From Quest, a special issue on Israelis and Palestinians seeking, building and representing peace — a historical appraisal. From The Washington Diplomat, Michael Oren, Israel’s man in Washington, bids “shalom”; Reza Pahlavi, son of Iran’s last Shah: “I am my own man”; and Najib Ghadbian went from teaching students the complexities of the Middle East at the University of Arkansas to grappling with those complexities firsthand as the Washington envoy for a coalition of rebels battling to overthrow Syrian President Bashar al-Assad. Starting the Revolution: Egyptian activist Ahmed Salah gives a gripping first-person account of the 2011 Tahrir Square protests that toppled the Mubarak regime. From TNR, Marc Tracy on some advice for American Jews visiting Israel: Stop ignoring Palestinians; and sire, how much would you spend to stop the next Arab Spring? The revolution that wasn’t: Hugh Roberts reviews The Rise and Fall of Arab Presidents for Life by Roger Owen; Adaptable Autocrats: Regime Power in Egypt and Syria by Joshua Stacher; Raging against the Machine: Political Opposition under Authoritarianism in Egypt by Holger Albrecht; and Soldiers, Spies and Statesmen: Egypt’s Road to Revolt by Hazem Kandil. Marilyn Booth reviews Mapping Arab Women’s Movements: A Century of Transformations from Within. No space for a middle place: Nael Shama on how genuine liberalism that allies neither with the Islamists nor the army and its regimes is a minority position in Egypt, and a friendless one.

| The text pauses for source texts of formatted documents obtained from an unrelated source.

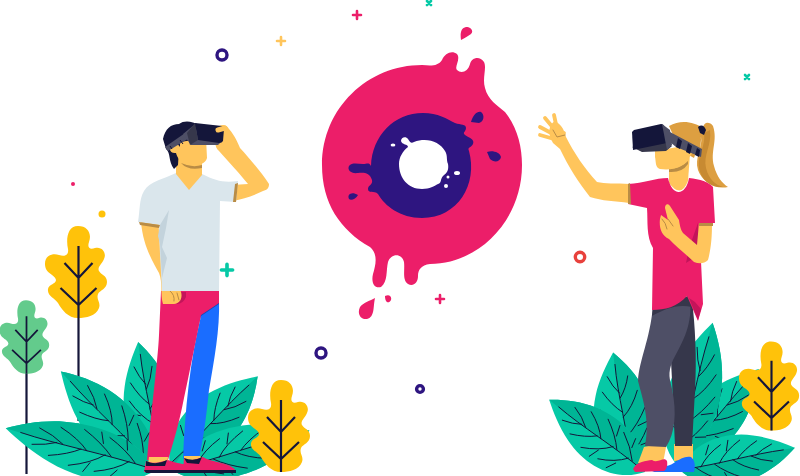
<!DOCTYPE html>
<html lang="en">
<head>
<meta charset="utf-8">
<title>Virtual reality illustration</title>
<style>
:root{--pink:#ec1e69;--pink-dark:#c4145a;--navy:#2e1580;--ink:#14163a;--teal:#06c9a6;--teal-dark:#00b595;--yellow:#ffc20a;--green:#63cb8c;--skin:#ffc55c;--skin-dark:#b98c45;--shirt:#dae6ec;--shirt-dark:#c3d3dc;--blue:#1a6dff;--blue-dark:#1448b8;--grey:#4e4f66;--grey-dark:#36374b;--hair:#dd9f41;--hair-dark:#c78a32;--red:#e8413c;--white:#fff}
html,body{margin:0;height:100%;overflow:hidden;background:var(--white)}
svg{display:block;width:800px;height:476px}
.pink{fill:var(--pink)}.pink-dark{fill:var(--pink-dark)}.navy{fill:var(--navy)}.ink{fill:var(--ink)}.white{fill:var(--white)}
.skin{fill:var(--skin)}.skin-dark{fill:var(--skin-dark)}.shirt{fill:var(--shirt)}.shirt-dark{fill:var(--shirt-dark)}
.blue{fill:var(--blue)}.blue-dark{fill:var(--blue-dark)}.grey{fill:var(--grey)}.grey-dark{fill:var(--grey-dark)}
.hair{fill:var(--hair)}.hair-dark{fill:var(--hair-dark)}.yellow{fill:var(--yellow)}.green{fill:var(--green)}
.leaf{fill:var(--teal)}.leaf-half{fill:var(--teal-dark)}
.vein{fill:none;stroke:var(--ink);stroke-width:1;stroke-linecap:round;vector-effect:non-scaling-stroke}
.trunk{fill:none;stroke:var(--ink);stroke-width:2.2}
.ring{fill:none;stroke-width:3.4}
.mark{fill:none;stroke-width:2.6;stroke-linecap:round}
.finger{fill:none;stroke:var(--skin);stroke-width:5;stroke-linecap:round;stroke-linejoin:round}
.crease{fill:none;stroke:var(--skin-dark);stroke-width:1;stroke-linecap:round}
</style>
</head>
<body>
<svg viewBox="0 0 800 476" role="img" aria-label="A man and a woman in virtual reality headsets looking at a colourful splash">
<defs>
  <g id="leaf">
    <path class="leaf" d="M0 0C-24-14-30-42-20-67C-15-80-7-91 0-100C9-90 17-78 21-65C28-42 23-14 0 0Z"/>
    <path class="leaf-half" d="M0 0C2-35-2-70 0-100C9-90 17-78 21-65C28-42 23-14 0 0Z"/>
    <path class="vein" d="M0-2C2-35-2-65 0-90M1-18Q-10-25-17-38M1-34Q-10-41-18-55M0-50Q-8-57-14-69M0-66Q-5-72-8-81M1-14Q11-22 18-34M1-30Q11-38 19-51M0-46Q9-53 15-66M0-62Q6-69 9-79M-10-24L-19-28M-10-42L-20-45M11-21L20-23M11-37L21-40"/>
  </g>
  <path id="crown" d="M0-46C10-46 14-38 11-30C9-24 12-22 17-24C24-26 29-19 26-13C24-8 19-5 21-1C23 3 29 3 29 10C29 17 22 18 20 22C18 28 23 30 21 36C18 44 8 46 0 46C-10 46-16 38-20 31C-23 26-31 24-30 17C-29 12-22 12-22 8C-23 2-33 2-33-8C-33-17-25-19-19-17C-13-15-9-17-10-23C-12-32-11-46 0-46Z"/>
  <path id="branches" class="trunk" d="M0-26V46M-14-9L0 6L14-9M-18 16L0 33L18 16"/>
  <path id="plus" d="M-4 0H4M0-4V4"/>
  <path id="cross" d="M-2-2L2 2M-2 2L2-2"/>
</defs>

<g id="confetti">
  <use href="#plus" class="mark" stroke="var(--pink)" x="357" y="15"/>
  <use href="#plus" class="mark" stroke="var(--skin)" x="281" y="41"/>
  <use href="#plus" class="mark" stroke="var(--pink)" x="440" y="299"/>
  <use href="#plus" class="mark" stroke="var(--teal)" transform="translate(227 270) scale(1.4)"/>
  <use href="#cross" class="mark" stroke="var(--teal)" x="429" y="3"/>
  <use href="#cross" class="mark" stroke="var(--teal)" x="747" y="77"/>
  <circle class="ring" stroke="var(--navy)" cx="222" cy="55" r="5"/>
  <circle class="ring" stroke="var(--navy)" cx="321" cy="353" r="5"/>
  <circle class="ring" stroke="var(--navy)" stroke-width="2" cx="420" cy="389" r="3.4"/>
  <circle class="ring" stroke="var(--red)" cx="580" cy="257" r="4.7"/>
  <circle class="pink" cx="73" cy="184" r="2"/>
  <circle class="yellow" cx="102" cy="214" r="3.5"/>
</g>

<g id="splash">
  <path class="pink" d="M322 165C322 108 368 65 422 65C432 66 438 66 442 60C445 53 452 50 457 54C461 59 454 67 457 70C461 74 468 72 470 64C472 57 480 56 484 62C487 68 482 78 485 88C488 100 497 105 505 112C517 127 522 146 522 165C522 221 478 264 430 264C421 265 418 270 418 276C418 283 413 287 408 284C402 280 405 270 404 262C402 253 391 253 388 262C386 270 388 282 381 287C374 289 371 282 373 274C376 264 378 254 370 247C340 230 322 203 322 165Z"/>
  <path class="pink" d="M461 40C460 33 461 28 466 27C471 27 474 31 471 34C468 36 465 38 461 40ZM375 298C373 307 375 317 367 319C360 320 357 313 360 307C364 302 370 301 375 298ZM385 296C389 294 392 296 391 300C389 304 385 303 385 296Z"/>
  <path class="navy" d="M371 166C372 136 394 113 423 113C438 113 447 119 455 123C461 125 466 124 466 128C466 132 462 132 465 135C469 138 475 139 473 144C471 148 467 147 469 151C478 184 458 218 422 218C400 218 385 206 378 194C374 190 368 194 368 189C368 185 373 185 372 180C370 173 364 172 358 173C351 174 347 170 349 166C352 162 358 164 363 164C367 164 369 162 371 166Z"/>
  <path class="navy" d="M471 122C473 115 477 111 481 112C485 115 484 122 479 123ZM487 152C492 150 500 152 501 157C500 162 494 163 490 159ZM358 195C356 199 351 201 349 199C347 195 351 191 358 195Z"/>
  <path class="white" d="M399 164C399 157 403 151 408 147C408 144 402 145 401 141C401 137 406 136 408 139C410 142 411 144 414 142C427 137 440 142 445 151C448 156 446 159 448 164C449 170 447 173 443 176C440 179 442 183 438 184C434 186 430 189 422 189C408 189 399 178 399 164Z"/>
  <g class="white"><ellipse cx="393" cy="145" rx="2.4" ry="1.5"/><ellipse cx="457" cy="173" rx="3" ry="2"/><circle cx="446" cy="186" r="2"/><circle cx="448" cy="177" r="1.5"/></g>
</g>

<g id="left-garden">
  <path class="trunk" d="M78.500 300V421M26.500 360V474"/>
  <use href="#crown" class="yellow" transform="translate(78 272)"/><use href="#branches" x="78.500" y="272"/>
  <use href="#crown" class="green" transform="translate(26 337) scale(.8)"/><use href="#branches" transform="translate(26.500 337) scale(.8)"/>
  <use href="#leaf" transform="translate(160 466) rotate(-10) scale(1.05 1.26)"/>
  <use href="#leaf" transform="translate(156 470) rotate(-44) scale(1.05 1.37)"/>
  <use href="#leaf" transform="translate(156 470) rotate(-74.500) scale(1.05 1.56)"/>
  <use href="#leaf" transform="translate(170 464) rotate(45) scale(1.05 1.24)"/>
  <use href="#leaf" transform="translate(172 470) rotate(74) scale(1 1.43)"/>
  <use href="#crown" class="yellow" transform="translate(281 426)"/><use href="#branches" x="281" y="426"/>
</g>

<g id="right-garden">
  <use href="#leaf" transform="translate(676 464) rotate(41) scale(1.05 1.26)"/>
  <use href="#leaf" transform="translate(676 464) rotate(14.500) scale(1.1 1.46)"/>
  <use href="#leaf" transform="translate(632 472) rotate(-9) scale(1.2 1.21)"/>
  <use href="#leaf" transform="translate(645 472) rotate(-53) scale(1.05 1.2)"/>
  <use href="#leaf" transform="translate(680 470) rotate(79) scale(1 1.17)"/>
  <use href="#crown" class="yellow" transform="translate(771 386) scale(.97)"/><use href="#branches" transform="translate(771.500 386) scale(.97)"/>
</g>

<g id="man">
  <g id="man-legs">
    <path class="blue" d="M196 300H219C220 330 214 360 209 390C206 420 203 440 199 459H183C185 410 190 360 201 316Z"/>
    <path class="blue-dark" d="M198 298L219 292V304L201 316L193 345Z"/>
    <path class="pink" d="M161 291H219V303L201 315C195 345 190 370 184 398C179 424 174 440 168 460H147C151 410 158 360 159 335Z"/>
    <path class="pink-dark" d="M162 292H186V297Q183 304 177 304Z"/>
    <path class="skin" d="M149 457H168L167 465H148ZM184 456H200L207 464L184 465Z"/>
    <path class="pink" d="M146 461C155 465 163 461 168 460C178 464 187 464 198 468L200 472H144ZM184 458C189 463 199 458 203 457C212 463 231 462 236 471H183Z"/>
    <path class="ink" d="M144 470H200V473H146ZM176 470H236V473H176ZM146 461Q156 466 167 460L165 466H146ZM184 458Q194 462 202 457L199 464L187 463Z"/>
  </g>
  <path class="skin" d="M141 222H159C158 236 161 247 166 258C171 270 178 280 181 292C183 299 179 304 174 304H163C160 294 163 283 159 273C153 262 143 246 141 222Z"/>
  <path class="crease" d="M177 293L179 300M170 291Q175 295 174 301"/>
  <path class="skin" d="M232 185L248 184C240 174 229 162 219 151C214 147 215 140 217 137L215 130C219 124 226 123 229 129C235 136 238 143 240 148C250 159 262 173 269 184C269 188 267 190 263 191C253 196 243 199 233 201Z"/>
  <path class="shirt" d="M176 173C164 179 150 181 144 191C139 199 140 211 138 222L160 225L159 235L162 291H219L220 201L236 202L238 181C224 183 216 181 202 174L189 189Z"/>
  <path class="shirt-dark" d="M160 225L169 210L166 228L162 247L167 258L162 278L160 244L158 236Z"/>
  <path class="skin-dark" d="M139 222L160 225L159 228L140 225ZM235 184L238 183L236 202H233Z"/>
  <path class="skin" d="M176 156L202 160V175L189 190L176 174Z"/>
  <path class="skin-dark" d="M181 163Q192 168 202 165V168Q188 171 181 163Z"/>
  <path class="ink" d="M163 139C165 129 171 124 179 124C184 120 192 121 199 125L202 142L179 148L178 165L174 169C168 161 171 153 166 149Z"/>
  <path class="skin" d="M180 142L206 138L207 158C205 165 196 166 189 165C180 163 177 157 176 153C169 154 168 146 173 144C176 143 179 145 180 147Z"/>
  <path class="grey" d="M165 147L188 131L191 137L168 151Z"/>
  <path class="ink" d="M170 146L172 149M180 140L183 144" stroke="var(--ink)"/>
  <path class="grey" d="M183 134L194 125L201 137L223 140L218 145L191 145Z"/>
  <path class="ink" d="M195 123L222 126Q224 126 224 129L223 141Q222 143 219 143L198 140Z"/>
  <path class="grey-dark" d="M187 133L195 123L198 140L190 145Z"/>
  <path class="finger" d="M218 130L225 128"/>
</g>

<g id="woman">
  <g id="woman-legs">
    <path class="skin" d="M674 444H693V459L674 461ZM644 447L667 442L663 463H638Z"/>
    <path class="blue" d="M666 466C674 466 680 455 691 457C696 461 695 468 694 472H652Z"/>
    <path class="pink" d="M633 469C637 461 646 461 652 460C658 464 664 456 667 461C668 466 666 470 664 471L635 472Z"/>
    <path class="grey-dark" d="M668 303L692 300C695 325 697 358 695 390L692 446H675L672 380Z"/>
    <path class="grey" d="M653 306L690 296C693 325 683 341 673 360C667 374 670 379 672 389C677 413 675 433 666 447L645 446C650 420 643 400 638 381C639 360 650 340 653 306Z"/>
    <path class="grey-dark" d="M653 306L688 296L692 307C676 304 666 309 652 316Z"/>
  </g>
  <path class="hair" d="M669 126C681 119 694 122 703 128C704 121 710 122 713 126C718 141 710 151 714 166C717 177 722 183 728 187C714 190 702 181 698 170C694 158 703 147 701 137L694 158L680 150Z"/>
  <path class="hair-dark" d="M710 130C712 145 703 155 706 168C709 180 716 185 723 187C711 188 701 180 699 168C697 155 706 147 704 133Z"/>
  <path class="ink" d="M698 127Q703 123 706 130L704 135L700 133Z"/>
  <path class="skin" d="M669 160L690 154L688 181Q681 199 669 183Z"/>
  <path class="skin-dark" d="M669 169Q681 168 688 161L688 164Q682 173 669 172Z"/>
  <path class="skin" d="M655 151L689 145C694 147 693 155 689 157C687 166 674 171 660 169C655 168 656 161 655 157Z"/>
  <path class="hair" d="M670 127C684 120 698 128 701 139L700 152L691 148L682 143Z"/>
  <path class="grey" d="M664 137L670 132L702 149L701 157L676 147Z"/>
  <path class="ink" d="M678 138L682 141L680 149L676 147ZM688 143L692 146L690 154L686 152ZM697 148L700 150L699 157L695 155Z"/>
  <path class="grey-dark" d="M632 147L662 141L672 146L666 151L642 152Z"/>
  <path class="ink" d="M634 130L661 124Q664 124 665 128L667 143L633 150L632 132Z"/>
  <path class="grey" d="M662 124L670 130L672 145L667 150Z"/>
  <path class="skin" d="M630 184C615 183 605 184 597 182C585 169 574 153 566 137C564 128 560 124 555 121C549 124 547 133 553 143L560 149C568 166 579 183 590 197C602 201 615 201 629 203Z"/>
  <path class="finger" style="stroke-width:3.800" d="M557 129L554 115M555 130L545 118M553 134L540 127M554 139L540 135M559 138L564 133"/>
  <path class="crease" d="M553 130L557 137L565 135"/>
  <path class="pink" d="M628 184C644 183 655 178 668 178C672 197 686 196 689 178C700 179 709 182 713 187L715 223H700V240L703 304L698 321L687 296C677 307 665 310 652 310L653 248C646 236 648 222 647 208L628 204Z"/>
  <path class="pink-dark" d="M698 223L699 242L694 258L686 263L689 248ZM689 298L698 320L701 309L695 302Z"/>
  <path class="skin" d="M699 223H712C712 238 711 249 708 260C704 264 699 264 694 262C686 254 676 247 669 239C661 235 659 227 660 219L661 215L668 220L665 208C665 204 668 203 670 206L679 220C680 227 681 230 683 233L697 245Z"/>
  <path class="crease" d="M662 219Q666 223 667 229M668 219L673 226"/>
  <path class="skin-dark" d="M699 223H713V226H699ZM628 184L630 183L631 204H628Z"/>
</g>
</svg>
</body>
</html>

From The New York Times Magazine, a special issue on what was, is and will be popular. You can download Contemporary Culture: New Directions in Art and Humanities Research, ed. Judith Thissen, Robert Zwijnenberg, and Kitty Zijlmans. From The Conversation, a look at Australia’s 2013 election results and the future: Experts respond. Did the NSA secretly make a major math breakthrough? Joe Kloc wonders. Matt Buchanan on how the N.S.A. cracked the Web. Kevin Drum on how the Snowden disclosures finally hit 12 on a scale of 1 to 10 (and more). Everything Snowden knows about following the rules he learned from the NSA; somebody, somewhere in the agency must be perversely proud of what he’s done. What happened to the Onion? Two words: The Internet. Jamil Zaki on how psychological studies are not about you. Slavoj Zizek on why Syria is a pseudo-struggle: The ongoing struggle we see is a false one, lacking the kind of radical-emancipatory opposition clearly perceptible in Egypt. Rebecca Greenfield on why we can’t help ourselves from caring about things that don’t matter. Istvan Aranyosi on Dawkins's accusers and the new "Oriental". Roxane gay on why we read New York Times wealth porn. Jonathan Chait on how John Boehner may save America after all: “Usually we associate cashing in on K Street with selling out your principles. In this case, selling out would actually allow Boehner to fulfill his principles”.

Robert S Taylor (UC-Davis): Illiberal Socialism. From Socialist Review, is Leninism finished? Alex Callinicos challenges the critics and argues that Leninism remains indispensable (and a response by Ian Birchall and a reply by Callinicos); and Ed Rooksby on why it's time to realign the left: Radical left parties such as Syriza in Greece and the Front De Gauche in France have made significant gains recently — but what about Britain? (and a response by Mark L. Thomas). The Global Power Project: Andrew Gavin Marshall on Exposing the Transnational Power Class; Identifying the Institutions of Control; the Influence of Individuals and Family Dynasties; Banking on Influence with JPMorgan Chase, Goldman Sachs, Bank of America, Citigroup, Wells Fargo; and more. Duane Rousselle on anarchism as institution. Jon Hochschartner on the case for a more democratic, less narrow International Socialist Organization. Richard Seymour on how there's never been a better time to be a socialist. In defense of indoctrination: Katie Halper — comic, writer, blogger, unabashed liberal, and more — sets satire aside to share insights gleaned from making “Commie Camp,” her documentary and loving tribute to Camp Kinderland. You can download Social Democracy After the Cold War, ed. Bryan Evans and Ingo Schmidt. Dan Poulton reviews The Revenge of History: The Battle for the Twenty-First Century by Seumas Milne. Frank Ellis on evil in the east, communism’s European legacy.